**Your task:** Copy each line of the material in which the word "none" appears.

+-------+

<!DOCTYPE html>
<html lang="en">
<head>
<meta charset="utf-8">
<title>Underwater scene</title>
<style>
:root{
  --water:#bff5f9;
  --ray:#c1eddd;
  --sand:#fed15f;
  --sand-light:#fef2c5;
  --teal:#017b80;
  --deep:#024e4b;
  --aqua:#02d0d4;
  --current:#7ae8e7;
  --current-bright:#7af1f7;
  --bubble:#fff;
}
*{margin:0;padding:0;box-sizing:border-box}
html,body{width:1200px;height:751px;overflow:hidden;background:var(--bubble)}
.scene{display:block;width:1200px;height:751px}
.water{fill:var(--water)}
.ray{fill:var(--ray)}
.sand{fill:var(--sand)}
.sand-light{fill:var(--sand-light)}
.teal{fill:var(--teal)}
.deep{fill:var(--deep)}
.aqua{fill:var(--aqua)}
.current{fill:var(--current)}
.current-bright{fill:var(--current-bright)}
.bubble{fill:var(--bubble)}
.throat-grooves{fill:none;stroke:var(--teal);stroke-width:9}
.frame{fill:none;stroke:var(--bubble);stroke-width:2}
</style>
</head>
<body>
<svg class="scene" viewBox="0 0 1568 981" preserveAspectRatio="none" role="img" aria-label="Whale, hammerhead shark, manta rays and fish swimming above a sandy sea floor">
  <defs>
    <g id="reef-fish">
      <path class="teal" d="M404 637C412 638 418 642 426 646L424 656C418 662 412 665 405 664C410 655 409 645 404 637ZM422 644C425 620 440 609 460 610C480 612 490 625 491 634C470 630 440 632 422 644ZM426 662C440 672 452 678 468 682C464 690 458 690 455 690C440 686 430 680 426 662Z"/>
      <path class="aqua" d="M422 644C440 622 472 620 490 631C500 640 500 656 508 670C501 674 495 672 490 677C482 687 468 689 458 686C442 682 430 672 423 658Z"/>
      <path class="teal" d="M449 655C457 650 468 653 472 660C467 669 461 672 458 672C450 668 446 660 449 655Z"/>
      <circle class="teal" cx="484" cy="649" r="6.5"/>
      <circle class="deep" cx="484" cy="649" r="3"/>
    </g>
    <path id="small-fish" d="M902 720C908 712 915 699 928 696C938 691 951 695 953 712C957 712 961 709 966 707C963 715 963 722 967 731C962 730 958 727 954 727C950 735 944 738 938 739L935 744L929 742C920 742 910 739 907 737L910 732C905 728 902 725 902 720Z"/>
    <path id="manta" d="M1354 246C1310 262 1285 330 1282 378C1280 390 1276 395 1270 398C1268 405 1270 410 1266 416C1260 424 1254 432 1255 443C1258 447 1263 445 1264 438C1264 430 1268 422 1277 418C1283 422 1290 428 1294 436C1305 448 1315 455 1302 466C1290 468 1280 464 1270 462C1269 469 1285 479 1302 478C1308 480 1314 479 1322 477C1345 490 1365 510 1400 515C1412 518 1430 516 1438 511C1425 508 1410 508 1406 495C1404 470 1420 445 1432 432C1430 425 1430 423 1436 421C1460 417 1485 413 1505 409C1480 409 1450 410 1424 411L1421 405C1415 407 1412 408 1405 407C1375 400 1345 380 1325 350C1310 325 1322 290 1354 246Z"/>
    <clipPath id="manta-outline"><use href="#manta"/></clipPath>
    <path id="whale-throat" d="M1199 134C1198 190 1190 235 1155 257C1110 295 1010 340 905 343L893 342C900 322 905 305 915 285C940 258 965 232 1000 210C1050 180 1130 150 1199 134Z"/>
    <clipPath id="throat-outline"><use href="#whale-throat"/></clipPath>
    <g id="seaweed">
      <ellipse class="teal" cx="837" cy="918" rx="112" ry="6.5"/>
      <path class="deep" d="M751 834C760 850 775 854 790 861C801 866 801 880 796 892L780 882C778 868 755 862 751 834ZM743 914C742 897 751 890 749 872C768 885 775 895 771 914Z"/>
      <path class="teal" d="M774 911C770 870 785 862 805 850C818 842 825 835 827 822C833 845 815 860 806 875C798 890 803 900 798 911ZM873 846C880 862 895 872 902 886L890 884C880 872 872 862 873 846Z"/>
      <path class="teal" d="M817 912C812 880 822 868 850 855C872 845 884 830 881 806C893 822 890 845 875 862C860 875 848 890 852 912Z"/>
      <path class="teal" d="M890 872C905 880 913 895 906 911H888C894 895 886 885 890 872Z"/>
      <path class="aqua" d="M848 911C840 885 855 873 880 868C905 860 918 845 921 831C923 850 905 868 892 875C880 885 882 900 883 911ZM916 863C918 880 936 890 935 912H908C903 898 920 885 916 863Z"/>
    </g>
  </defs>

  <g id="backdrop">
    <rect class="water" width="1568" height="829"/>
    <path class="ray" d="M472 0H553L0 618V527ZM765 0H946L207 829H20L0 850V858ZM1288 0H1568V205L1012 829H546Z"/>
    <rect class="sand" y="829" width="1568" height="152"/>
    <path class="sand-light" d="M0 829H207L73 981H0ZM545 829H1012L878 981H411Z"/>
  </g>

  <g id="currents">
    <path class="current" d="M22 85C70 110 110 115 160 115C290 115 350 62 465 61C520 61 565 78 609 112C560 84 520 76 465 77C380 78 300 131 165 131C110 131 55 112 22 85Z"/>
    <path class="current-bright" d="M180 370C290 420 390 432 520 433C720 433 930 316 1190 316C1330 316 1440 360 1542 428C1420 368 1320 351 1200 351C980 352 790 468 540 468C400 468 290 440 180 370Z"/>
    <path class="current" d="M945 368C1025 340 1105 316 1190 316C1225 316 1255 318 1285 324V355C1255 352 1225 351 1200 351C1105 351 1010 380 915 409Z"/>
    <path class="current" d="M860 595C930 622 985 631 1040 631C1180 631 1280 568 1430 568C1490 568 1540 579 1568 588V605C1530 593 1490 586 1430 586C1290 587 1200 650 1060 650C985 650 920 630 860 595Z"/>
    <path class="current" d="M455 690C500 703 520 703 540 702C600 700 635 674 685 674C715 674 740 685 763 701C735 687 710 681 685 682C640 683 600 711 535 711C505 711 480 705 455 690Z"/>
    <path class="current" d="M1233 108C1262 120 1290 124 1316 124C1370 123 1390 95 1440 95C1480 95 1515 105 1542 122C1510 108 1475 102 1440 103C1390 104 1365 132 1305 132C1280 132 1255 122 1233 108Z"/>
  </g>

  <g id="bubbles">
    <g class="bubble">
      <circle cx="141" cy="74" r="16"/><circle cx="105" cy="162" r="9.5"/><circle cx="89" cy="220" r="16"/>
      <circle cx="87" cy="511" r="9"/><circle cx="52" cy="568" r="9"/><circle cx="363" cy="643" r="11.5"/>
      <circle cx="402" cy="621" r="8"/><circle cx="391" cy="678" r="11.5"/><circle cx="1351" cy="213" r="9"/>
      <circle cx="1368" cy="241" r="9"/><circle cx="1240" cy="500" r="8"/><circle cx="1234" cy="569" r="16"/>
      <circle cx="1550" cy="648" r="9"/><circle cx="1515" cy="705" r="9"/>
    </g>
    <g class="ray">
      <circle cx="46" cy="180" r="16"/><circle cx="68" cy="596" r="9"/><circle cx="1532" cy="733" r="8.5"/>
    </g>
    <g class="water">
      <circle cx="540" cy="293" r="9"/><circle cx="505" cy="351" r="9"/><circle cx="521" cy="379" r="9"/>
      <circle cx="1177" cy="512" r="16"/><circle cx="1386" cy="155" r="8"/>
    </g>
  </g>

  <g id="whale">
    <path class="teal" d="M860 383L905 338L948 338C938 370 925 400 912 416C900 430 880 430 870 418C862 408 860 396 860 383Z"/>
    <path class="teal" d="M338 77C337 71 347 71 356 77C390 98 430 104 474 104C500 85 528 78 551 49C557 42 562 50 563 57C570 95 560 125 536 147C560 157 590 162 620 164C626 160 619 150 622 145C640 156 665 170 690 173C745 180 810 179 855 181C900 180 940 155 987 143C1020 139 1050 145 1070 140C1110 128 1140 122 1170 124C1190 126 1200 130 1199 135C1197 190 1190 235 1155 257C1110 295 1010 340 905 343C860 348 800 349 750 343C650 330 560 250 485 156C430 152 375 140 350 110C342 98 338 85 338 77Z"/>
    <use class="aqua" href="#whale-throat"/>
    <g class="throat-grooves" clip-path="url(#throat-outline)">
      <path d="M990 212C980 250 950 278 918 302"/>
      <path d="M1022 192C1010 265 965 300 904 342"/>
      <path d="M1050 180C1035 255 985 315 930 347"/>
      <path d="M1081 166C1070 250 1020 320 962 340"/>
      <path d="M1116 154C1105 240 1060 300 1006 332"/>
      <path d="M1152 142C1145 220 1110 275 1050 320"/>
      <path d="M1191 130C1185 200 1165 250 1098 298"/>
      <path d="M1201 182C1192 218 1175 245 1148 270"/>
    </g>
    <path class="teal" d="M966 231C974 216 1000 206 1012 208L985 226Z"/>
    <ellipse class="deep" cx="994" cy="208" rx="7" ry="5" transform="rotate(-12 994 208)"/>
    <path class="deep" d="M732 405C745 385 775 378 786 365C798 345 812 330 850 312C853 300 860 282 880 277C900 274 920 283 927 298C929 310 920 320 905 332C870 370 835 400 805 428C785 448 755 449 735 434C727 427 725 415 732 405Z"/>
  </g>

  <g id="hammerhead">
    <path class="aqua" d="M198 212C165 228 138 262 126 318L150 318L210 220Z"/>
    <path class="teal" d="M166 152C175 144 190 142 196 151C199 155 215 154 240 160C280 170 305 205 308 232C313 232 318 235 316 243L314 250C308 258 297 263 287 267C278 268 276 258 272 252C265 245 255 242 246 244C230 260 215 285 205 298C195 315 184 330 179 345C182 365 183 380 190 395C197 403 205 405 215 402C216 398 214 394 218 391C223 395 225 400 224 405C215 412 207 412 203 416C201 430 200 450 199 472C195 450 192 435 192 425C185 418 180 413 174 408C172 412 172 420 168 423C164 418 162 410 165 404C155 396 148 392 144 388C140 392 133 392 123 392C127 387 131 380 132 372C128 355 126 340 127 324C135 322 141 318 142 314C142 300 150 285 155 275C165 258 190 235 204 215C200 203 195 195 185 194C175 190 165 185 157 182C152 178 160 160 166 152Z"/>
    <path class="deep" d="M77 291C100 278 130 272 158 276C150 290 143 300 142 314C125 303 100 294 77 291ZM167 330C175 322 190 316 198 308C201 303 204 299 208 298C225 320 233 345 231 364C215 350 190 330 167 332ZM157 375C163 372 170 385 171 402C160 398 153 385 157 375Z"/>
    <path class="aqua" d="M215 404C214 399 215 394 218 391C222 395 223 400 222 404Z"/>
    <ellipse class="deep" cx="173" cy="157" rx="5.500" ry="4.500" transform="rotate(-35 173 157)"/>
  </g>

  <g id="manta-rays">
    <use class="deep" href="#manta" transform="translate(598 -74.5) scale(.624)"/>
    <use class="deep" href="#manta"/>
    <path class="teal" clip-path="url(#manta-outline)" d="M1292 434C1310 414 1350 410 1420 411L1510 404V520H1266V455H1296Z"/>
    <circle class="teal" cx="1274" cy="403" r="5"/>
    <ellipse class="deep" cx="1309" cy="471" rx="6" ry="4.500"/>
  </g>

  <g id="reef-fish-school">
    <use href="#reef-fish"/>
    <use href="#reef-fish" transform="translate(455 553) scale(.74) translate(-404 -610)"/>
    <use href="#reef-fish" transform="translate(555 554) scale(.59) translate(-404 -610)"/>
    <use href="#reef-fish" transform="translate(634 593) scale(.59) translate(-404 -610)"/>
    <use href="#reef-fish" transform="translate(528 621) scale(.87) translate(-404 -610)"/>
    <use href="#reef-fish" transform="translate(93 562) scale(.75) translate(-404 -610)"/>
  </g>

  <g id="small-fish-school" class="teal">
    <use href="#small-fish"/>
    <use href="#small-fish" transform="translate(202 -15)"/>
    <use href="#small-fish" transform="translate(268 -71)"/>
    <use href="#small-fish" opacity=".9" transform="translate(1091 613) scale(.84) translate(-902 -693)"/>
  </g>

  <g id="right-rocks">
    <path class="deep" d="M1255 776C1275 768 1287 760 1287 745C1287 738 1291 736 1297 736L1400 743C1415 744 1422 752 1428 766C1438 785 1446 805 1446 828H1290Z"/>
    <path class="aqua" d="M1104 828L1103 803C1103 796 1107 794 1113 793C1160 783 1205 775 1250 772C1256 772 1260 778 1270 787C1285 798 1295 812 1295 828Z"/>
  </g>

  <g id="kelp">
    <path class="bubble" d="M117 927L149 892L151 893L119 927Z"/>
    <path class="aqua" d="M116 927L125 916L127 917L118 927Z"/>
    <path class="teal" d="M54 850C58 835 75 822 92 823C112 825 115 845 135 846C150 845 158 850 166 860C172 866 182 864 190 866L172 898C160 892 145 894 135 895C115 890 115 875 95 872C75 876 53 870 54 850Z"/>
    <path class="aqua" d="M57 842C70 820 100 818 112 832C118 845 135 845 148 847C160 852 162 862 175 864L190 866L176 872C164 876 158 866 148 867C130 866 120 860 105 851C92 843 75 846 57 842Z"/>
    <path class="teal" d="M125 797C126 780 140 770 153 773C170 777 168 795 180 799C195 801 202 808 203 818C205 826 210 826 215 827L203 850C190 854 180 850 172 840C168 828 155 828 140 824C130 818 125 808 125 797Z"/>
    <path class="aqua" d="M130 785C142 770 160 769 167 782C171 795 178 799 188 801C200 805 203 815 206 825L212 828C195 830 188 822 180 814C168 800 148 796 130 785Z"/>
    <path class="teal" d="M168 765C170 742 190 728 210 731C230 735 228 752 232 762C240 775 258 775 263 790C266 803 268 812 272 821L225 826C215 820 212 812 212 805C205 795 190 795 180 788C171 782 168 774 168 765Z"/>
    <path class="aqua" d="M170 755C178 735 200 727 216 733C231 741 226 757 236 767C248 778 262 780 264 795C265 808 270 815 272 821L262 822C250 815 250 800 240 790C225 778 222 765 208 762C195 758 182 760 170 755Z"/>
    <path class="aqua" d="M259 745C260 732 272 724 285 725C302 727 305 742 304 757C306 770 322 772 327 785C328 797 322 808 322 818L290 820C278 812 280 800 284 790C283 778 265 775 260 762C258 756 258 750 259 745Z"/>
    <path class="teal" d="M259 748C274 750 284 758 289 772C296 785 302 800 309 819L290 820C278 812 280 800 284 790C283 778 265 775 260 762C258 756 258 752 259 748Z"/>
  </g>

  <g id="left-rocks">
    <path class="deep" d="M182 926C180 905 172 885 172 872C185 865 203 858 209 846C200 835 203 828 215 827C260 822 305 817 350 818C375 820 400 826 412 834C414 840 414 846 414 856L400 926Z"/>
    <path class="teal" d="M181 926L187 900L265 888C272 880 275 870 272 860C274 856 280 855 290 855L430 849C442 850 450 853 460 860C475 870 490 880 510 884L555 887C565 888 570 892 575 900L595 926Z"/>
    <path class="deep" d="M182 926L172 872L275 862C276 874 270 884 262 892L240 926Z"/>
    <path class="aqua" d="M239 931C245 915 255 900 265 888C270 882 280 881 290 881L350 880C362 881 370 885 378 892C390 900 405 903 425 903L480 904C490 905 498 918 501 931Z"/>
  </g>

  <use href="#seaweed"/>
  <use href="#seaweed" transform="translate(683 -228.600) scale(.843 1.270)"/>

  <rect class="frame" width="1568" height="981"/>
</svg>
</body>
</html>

+-------+

**Task output:**
.throat-grooves{fill:none;stroke:var(--teal);stroke-width:9}
.frame{fill:none;stroke:var(--bubble);stroke-width:2}
<svg class="scene" viewBox="0 0 1568 981" preserveAspectRatio="none" role="img" aria-label="Whale, hammerhead shark, manta rays and fish swimming above a sandy sea floor">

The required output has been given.